What you are asked to do:
How many lines in the records below contain the word "move"? Answer with the number and nothing else.

(Rendered images with source text)
═══
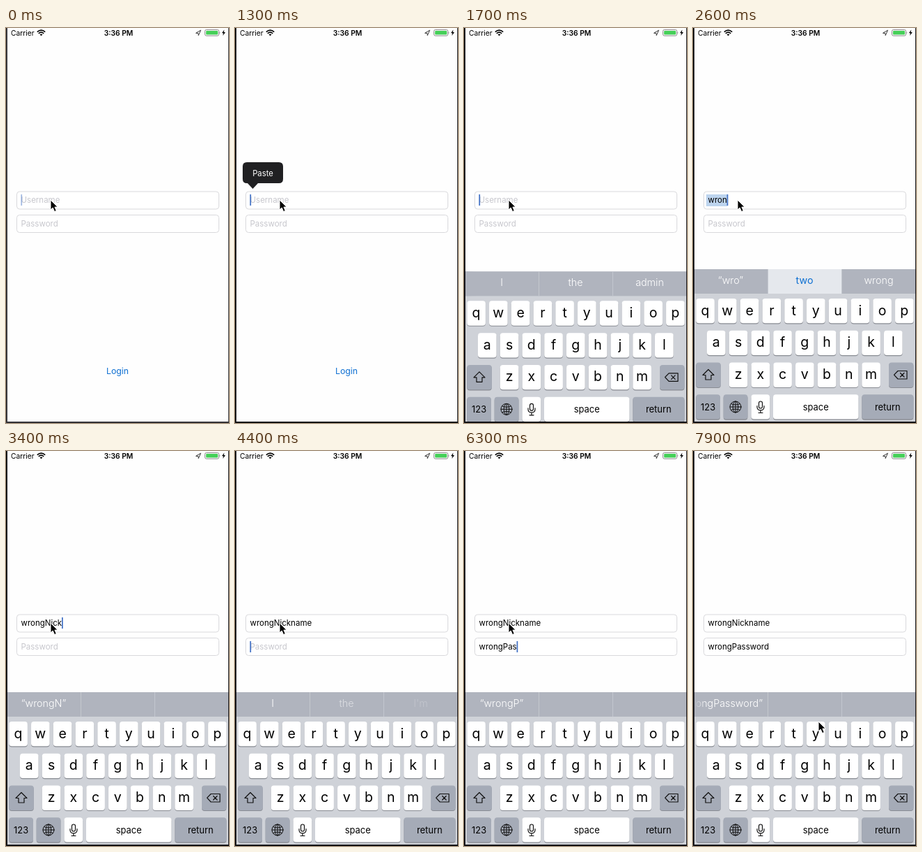
An HTML page for the animation above (8 s loop, 320 by 565 pixels).

```html
<!DOCTYPE html>
<html lang="en">
<head>
<meta charset="utf-8">
<title>Login form</title>
<style>
  html, body { margin: 0; height: 100%; overflow: hidden; background: #fefefe; }
  svg { display: block; width: 320px; height: 565px; font-family: Inter, Roboto, sans-serif; }
  .mid { text-anchor: middle; }
  .field { fill: #fff; stroke: #d9d9dc; }
  .input { font-size: 11.5px; }
  .status { font-size: 10.3px; }
  .letter { font-size: 19.5px; }
  .label { font-size: 12.9px; }
  .word { font-size: 14.3px; font-weight: 300; fill: #fff; }
  .icon { fill: none; stroke: #111; stroke-width: 1.2; stroke-linejoin: round; stroke-linecap: round; }
</style>
</head>
<body>
<svg viewBox="0 0 320 565">
  <defs>
    <linearGradient id="fade">
      <stop stop-color="#b0b4be"/>
      <stop offset="1" stop-color="#b0b4be" stop-opacity="0"/>
    </linearGradient>
    <clipPath id="cell"><path d="M2 345H107V380H2Z"/></clipPath>
  </defs>
  <rect width="320" height="565" fill="#fefefe"/>

  <g class="status">
    <text x="7" y="10.5">Carrier</text>
    <text x="161.5" y="10.5" class="mid" font-weight="600">3:36 PM</text>
    <g fill="none" stroke="#000" stroke-width="1.7">
      <path d="M44.8 5.6Q50.5 .8 56.2 5.6M46.8 7.8Q50.5 4.6 54.2 7.8"/>
      <path d="M48.5 9.2Q50.5 7.6 52.5 9.2L50.5 11.3Z" fill="#000" stroke="none"/>
    </g>
    <path d="M272.5 7.3L279.5 3.2L276.2 10.6L275.8 7.5Z" fill="none" stroke="#222" stroke-width=".9"/>
    <rect x="285.5" y="2.5" width="20" height="8.6" rx="2" fill="none" stroke="#888"/>
    <rect x="287" y="4" width="17" height="5.6" rx=".8" fill="#45cf58"/>
    <path d="M306.6 5.2Q308.4 6.8 306.6 8.4Z" fill="#888"/>
    <path d="M313.3 2.5L309.8 7.3H311.9L311.2 11L314.8 6H312.6Z"/>
  </g>

  <rect class="field" x="15.5" y="234" width="290" height="25" rx="4"/>
  <rect class="field" x="15.5" y="267.5" width="290" height="25" rx="4"/>
  <rect id="mark" x="19" height="17" fill="#bdd4ee"/>
  <text id="user" class="input" x="21.5" y="250"></text>
  <text id="pass" class="input" x="21.5" y="284"></text>
  <rect id="caret" width="1.7" height="16" fill="#3f6fc4"/>
  <text x="160" y="495" class="mid" font-size="12.3" fill="#0f70d2">Login</text>

  <g id="paste">
    <path d="M17 192H63Q69 192 69 198V216Q69 222 63 222H33L25.5 230L18 222H17Q11 222 11 216V198Q11 192 17 192Z" fill="#202022"/>
    <text x="40" y="211.5" class="mid" font-size="11.3" fill="#fff">Paste</text>
  </g>

  <g id="keyboard">
    <rect y="345" width="320" height="220" fill="#cfd2d8"/>
    <rect y="345" width="320" height="35" fill="#b0b4be"/>
    <rect id="pick" x="107" y="345" width="107" height="35" fill="#e5e8ed"/>
    <path d="M107.5 345V380M213.5 345V380" stroke="#c3c7ce"/>
    <g id="words">
      <g clip-path="url(#cell)"><text class="word" y="366"></text></g>
      <text class="word mid" x="160" y="366"></text>
      <text class="word mid" x="266.5" y="366"></text>
    </g>
    <rect x="2" y="345" width="16" height="35" fill="url(#fade)"/>
    <g id="keys"></g>
    <g class="icon">
      <path d="M22 488.5L30 496.5H26V503H18V496.5H14Z"/>
      <path d="M294 490.5H307V502H294L288.5 496.2ZM297.5 493.5L303 499M303 493.5L297.5 499"/>
      <g stroke-width="1">
        <circle cx="61" cy="542" r="8"/>
        <ellipse cx="61" cy="542" rx="3.8" ry="8"/>
        <path d="M53 542H69M61 534V550M54.6 537.5Q61 540.5 67.4 537.5M54.6 546.5Q61 543.5 67.4 546.5"/>
      </g>
      <rect x="94.5" y="534" width="5" height="10" rx="2.5"/>
      <path d="M92 540.5V542Q92 546.8 97 546.8T102 542V540.5M97 547V550.5M94 550.5H100"/>
    </g>
  </g>

  <path id="frame" d="M0 0H2V563H319V0H320V565H0Z"/>
  <path id="pointer" d="M0 0V14L3.2 11.1L5.6 16.6L8.3 15.4L5.9 10.1H10.2Z" stroke="#fff" stroke-width="1" stroke-linejoin="round"/>
</svg>

<script>
const LOOP = 8000;
const $ = id => document.getElementById(id);
const clamp = v => Math.min(1, Math.max(0, v));
const ramp = (t, from, to) => clamp((t - from) / (to - from));

function key(x, y, w, label = '', fill = '#fff', style = 'label') {
  const base = style === 'letter' ? y + 23.5 : y + 22.5;
  $('keys').innerHTML += `
    <rect x="${x}" y="${y + 1}" width="${w}" height="35.5" rx="4" fill="#898c93"/>
    <rect x="${x}" y="${y}" width="${w}" height="35.3" rx="4" fill="${fill}"/>
    <text class="mid ${style}" x="${x + w / 2}" y="${base}">${label}</text>`;
}

['qwertyuiop', 'asdfghjkl', 'zxcvbnm'].forEach((row, r) =>
  [...row].forEach((c, i) =>
    key([4.3, 20, 51.8][r] + i * 31.75, 387 + r * 45.8, 26.6, c, '#fff', 'letter')));
const GREY = '#a5abb7';
key(4.3, 478.6, 35.5, '', GREY);
key(281, 478.6, 35.3, '', GREY);
key(4.3, 524.3, 34.7, '123', GREY);
key(43.7, 524.3, 34.7, '', GREY);
key(83.5, 524.3, 26.6);
key(115, 524.3, 122.5, 'space');
key(242.3, 524.3, 74, 'return', GREY);

const TAB = 4200;
const fields = [
  { el: $('user'), hint: 'Username', text: 'wrongNickname', y: 238,
    times: [2000, 2200, 2400, 2500, 2700, 3000, 3200, 3300, 3400, 3500, 3700, 3800, 3900] },
  { el: $('pass'), hint: 'Password', text: 'wrongPassword', y: 272,
    times: [4800, 5000, 5200, 5500, 5600, 5900, 6100, 6200, 6400, 6500, 6700, 7000, 7200] }
];

// Start time, then the three suggestions
const suggestions = [
  [0, 'I', 'the', 'admin'],
  [2100, '“w”', 'we', 'was'],
  [2300, '“wr”', 'we', 'wrong'],
  [2500, '“wro”', 'two', 'wrong'],
  [2800, '“wrong”', 'wrongs', 'wrongly'],
  [3100, '“wrongN”', '', ''],
  [4300, 'I', 'the', "I'm"],
  [4900, '“w”', 'we', 'was'],
  [5100, '“wr”', 'we', 'wrong'],
  [5400, '“wro”', 'two', 'wrong'],
  [5700, '“wrong”', 'wrongs', 'wrongly'],
  [6000, '“wrongP”', '', ''],
  [7400, '“wrongPassword”', '', '']
];
const words = document.querySelectorAll('#words text');

function drawFields(t) {
  const active = t < TAB ? 0 : 1;
  fields.forEach(({ el, hint, text, times, y }, i) => {
    const typed = text.slice(0, times.filter(at => at <= t).length);
    el.textContent = typed || hint;
    el.setAttribute('fill', typed ? '#000' : '#c7c7cd');
    if (i !== active) return;
    const width = typed ? el.getComputedTextLength() : 0;
    $('caret').setAttribute('x', 21.4 + width);
    $('caret').setAttribute('y', y);
    $('mark').setAttribute('y', y);
    $('mark').setAttribute('width', typed === 'wron' ? width + 3 : 0);
  });
  const glow = .5 * (1 - ramp(t, 0, 100)) + ramp(t, 300, 600) - ramp(t, 7400, 7700);
  $('caret').setAttribute('opacity', glow);
}

function drawSuggestions(t) {
  const [start, ...list] = suggestions.filter(s => s[0] <= t).pop();
  list.forEach((word, i) => {
    words[i].textContent = word;
    const fresh = start === 4300 ? ramp(t, 4230 + i * 60, 4400 + i * 90) : 1;
    words[i].setAttribute('opacity', fresh);
  });
  const width = words[0].getComputedTextLength();
  words[0].setAttribute('x', Math.min(54 - width / 2, 100 - width));
  const picked = list[1] === 'two';
  $('pick').setAttribute('opacity', picked ? 1 : 0);
  words[1].style.fill = picked ? '#0f70d2' : '#fff';
  words[1].style.fontWeight = picked ? 400 : 300;
}

function draw(now) {
  const t = now % LOOP;
  drawFields(t);
  drawSuggestions(t);
  $('frame').setAttribute('fill', t < 800 ? '#343337' : '#131215');
  $('paste').setAttribute('opacity', ramp(t, 950, 1150) - ramp(t, 1350, 1600));
  const drop = 220 * (1 - ramp(t, 1400, 1800)) ** 3;
  $('keyboard').setAttribute('transform', `translate(0 ${drop})`);
  const p = ramp(t, 7350, 7900), move = p * p * (3 - 2 * p);
  $('pointer').setAttribute('transform', `translate(${64 + 116 * move} ${246 + 141 * move})`);
  requestAnimationFrame(draw);
}
requestAnimationFrame(draw);
</script>
</body>
</html>
```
═══
Response to the exercise:
2